* WHAT YOU WILL DO:
For the listing below, work out how many lines hold the word "height" and give that number by itself.

BEGIN RECORDS PROVIDED

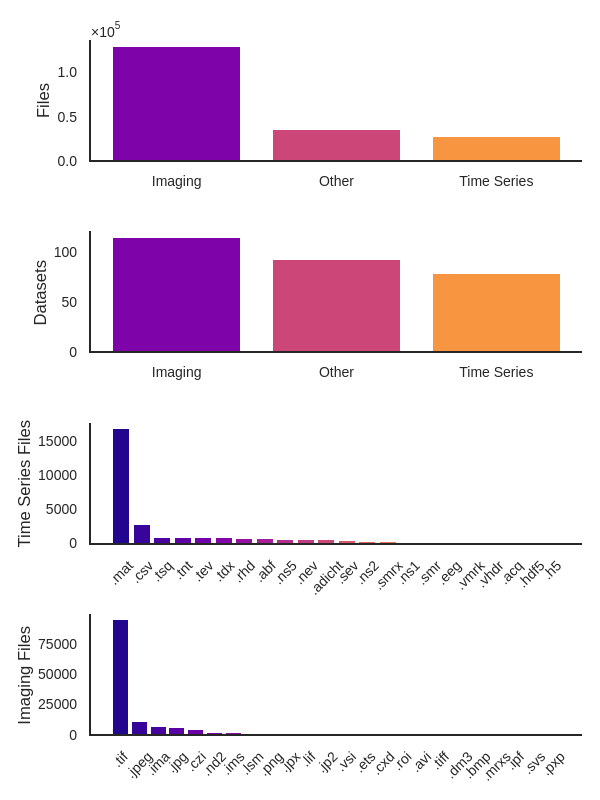
<!DOCTYPE html>
<html lang="en">
<head>
<meta charset="utf-8">
<title>Files and datasets by type</title>
<style>
:root {
  --paper: #ffffff;
  --ink: #262626;
  --imaging: #7e03a8;
  --other: #cc4778;
  --time-series: #f89540;
}
* { box-sizing: border-box; margin: 0; padding: 0; }
html, body { width: 600px; height: 800px; overflow: hidden; }
body {
  background: var(--paper);
  color: var(--ink);
  font: 14px/16px "Liberation Sans", Arial, sans-serif;
}
main {
  height: 800px;
  padding: 40px 18px 0 0;
  display: grid;
  grid-auto-rows: 191.3px;
  overflow: hidden;
}
ol { list-style: none; }
.chart {
  position: relative;
  display: grid;
  grid-template-columns: 1fr var(--tick-width) 493px;
  grid-template-rows: 122px 1fr;
}
.axis-title {
  justify-self: end;
  align-self: center;
  writing-mode: vertical-rl;
  transform: rotate(180deg);
  font-size: 16.6px;
  font-weight: 400;
  line-height: 20px;
  white-space: nowrap;
}
.ticks {
  display: flex;
  flex-direction: column-reverse;
  align-self: end;
  padding-right: 12px;
  margin-bottom: calc(var(--tick-step) / -2 + 1px);
  line-height: var(--tick-step);
  text-align: right;
}
.exponent { position: absolute; left: 91px; top: -16px; white-space: nowrap; }
.exponent sup { font-size: 10px; line-height: 0; vertical-align: 8px; }
.plot, .labels {
  grid-column: 3;
  display: grid;
  grid-template-columns: repeat(var(--count), minmax(0, 1fr));
  column-gap: var(--gap);
  padding: 0 22px;
}
.plot {
  align-items: end;
  border: solid var(--ink);
  border-width: 0 0 2px 2px;
}
.plot li { height: var(--h); background: var(--c); }
.labels { padding-left: 24px; padding-top: 11px; text-align: center; }
.slanted { padding-top: 13px; line-height: 14px; }
.slanted li { position: relative; }
.slanted span {
  position: absolute;
  left: calc(50% - 5px);
  top: 0;
  white-space: nowrap;
  transform-origin: 0 0;
  transform: translateX(35.4%) rotate(-45deg) translateX(-100%);
}
.groups { --count: 3; --gap: 32.5px; }
.files { --tick-width: 35px; --tick-step: 44.3px; }
.datasets { --tick-width: 38px; --tick-step: 50px; }
.series-formats { --count: 22; --gap: 4.1px; --tick-width: 54px; --tick-step: 34.2px; }
.image-formats { --count: 24; --gap: 3.8px; --tick-width: 54px; --tick-step: 30.3px; }
</style>
</head>
<body>
<main>
  <section class="chart groups files">
    <h2 class="axis-title">Files</h2>
    <ol class="ticks"><li>0.0</li><li>0.5</li><li>1.0</li></ol>
    <p class="exponent">×10<sup>5</sup></p>
    <ol class="plot">
      <li style="--h:113.5px;--c:var(--imaging)"></li>
      <li style="--h:30.5px;--c:var(--other)"></li>
      <li style="--h:23.5px;--c:var(--time-series)"></li>
    </ol>
    <ol class="labels"><li>Imaging</li><li>Other</li><li>Time Series</li></ol>
  </section>

  <section class="chart groups datasets">
    <h2 class="axis-title">Datasets</h2>
    <ol class="ticks"><li>0</li><li>50</li><li>100</li></ol>
    <ol class="plot">
      <li style="--h:113.5px;--c:var(--imaging)"></li>
      <li style="--h:91.5px;--c:var(--other)"></li>
      <li style="--h:77.5px;--c:var(--time-series)"></li>
    </ol>
    <ol class="labels"><li>Imaging</li><li>Other</li><li>Time Series</li></ol>
  </section>

  <section class="chart series-formats">
    <h2 class="axis-title">Time Series Files</h2>
    <ol class="ticks"><li>0</li><li>5000</li><li>10000</li><li>15000</li></ol>
    <ol class="plot">
      <li style="--h:113.5px;--c:#220690"></li>
      <li style="--h:17.5px;--c:#38049a"></li>
      <li style="--h:5px;--c:#4c02a1"></li>
      <li style="--h:5px;--c:#5e01a6"></li>
      <li style="--h:5px;--c:#7100a8"></li>
      <li style="--h:5px;--c:#8305a7"></li>
      <li style="--h:4px;--c:#9511a1"></li>
      <li style="--h:3.5px;--c:#a51f99"></li>
      <li style="--h:3px;--c:#b42e8d"></li>
      <li style="--h:3px;--c:#c13b82"></li>
      <li style="--h:2.5px;--c:#cc4778"></li>
      <li style="--h:2px;--c:#d7566c"></li>
      <li style="--h:1px;--c:#e16462"></li>
      <li style="--h:1px;--c:#ea7457"></li>
    </ol>
    <ol class="labels slanted">
      <li><span>.mat</span></li>
      <li><span>.csv</span></li>
      <li><span>.tsq</span></li>
      <li><span>.tnt</span></li>
      <li><span>.tev</span></li>
      <li><span>.tdx</span></li>
      <li><span>.rhd</span></li>
      <li><span>.abf</span></li>
      <li><span>.ns5</span></li>
      <li><span>.nev</span></li>
      <li><span>.adicht</span></li>
      <li><span>.sev</span></li>
      <li><span>.ns2</span></li>
      <li><span>.smrx</span></li>
      <li><span>.ns1</span></li>
      <li><span>.smr</span></li>
      <li><span>.eeg</span></li>
      <li><span>.vmrk</span></li>
      <li><span>.vhdr</span></li>
      <li><span>.acq</span></li>
      <li><span>.hdf5</span></li>
      <li><span>.h5</span></li>
    </ol>
  </section>

  <section class="chart image-formats">
    <h2 class="axis-title">Imaging Files</h2>
    <ol class="ticks"><li>0</li><li>25000</li><li>50000</li><li>75000</li></ol>
    <ol class="plot">
      <li style="--h:113.5px;--c:#220690"></li>
      <li style="--h:12px;--c:#350498"></li>
      <li style="--h:7px;--c:#48039f"></li>
      <li style="--h:6px;--c:#5901a5"></li>
      <li style="--h:4px;--c:#6a00a8"></li>
      <li style="--h:1px;--c:#7b02a8"></li>
      <li style="--h:1px;--c:#8b0aa5"></li>
    </ol>
    <ol class="labels slanted">
      <li><span>.tif</span></li>
      <li><span>.jpeg</span></li>
      <li><span>.ima</span></li>
      <li><span>.jpg</span></li>
      <li><span>.czi</span></li>
      <li><span>.nd2</span></li>
      <li><span>.ims</span></li>
      <li><span>.lsm</span></li>
      <li><span>.png</span></li>
      <li><span>.jpx</span></li>
      <li><span>.lif</span></li>
      <li><span>.jp2</span></li>
      <li><span>.vsi</span></li>
      <li><span>.ets</span></li>
      <li><span>.cxd</span></li>
      <li><span>.roi</span></li>
      <li><span>.avi</span></li>
      <li><span>.tiff</span></li>
      <li><span>.dm3</span></li>
      <li><span>.bmp</span></li>
      <li><span>.mrxs</span></li>
      <li><span>.ipf</span></li>
      <li><span>.svs</span></li>
      <li><span>.pxp</span></li>
    </ol>
  </section>
</main>
</body>
</html>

END RECORDS PROVIDED

* WRITTEN SOLUTION:
7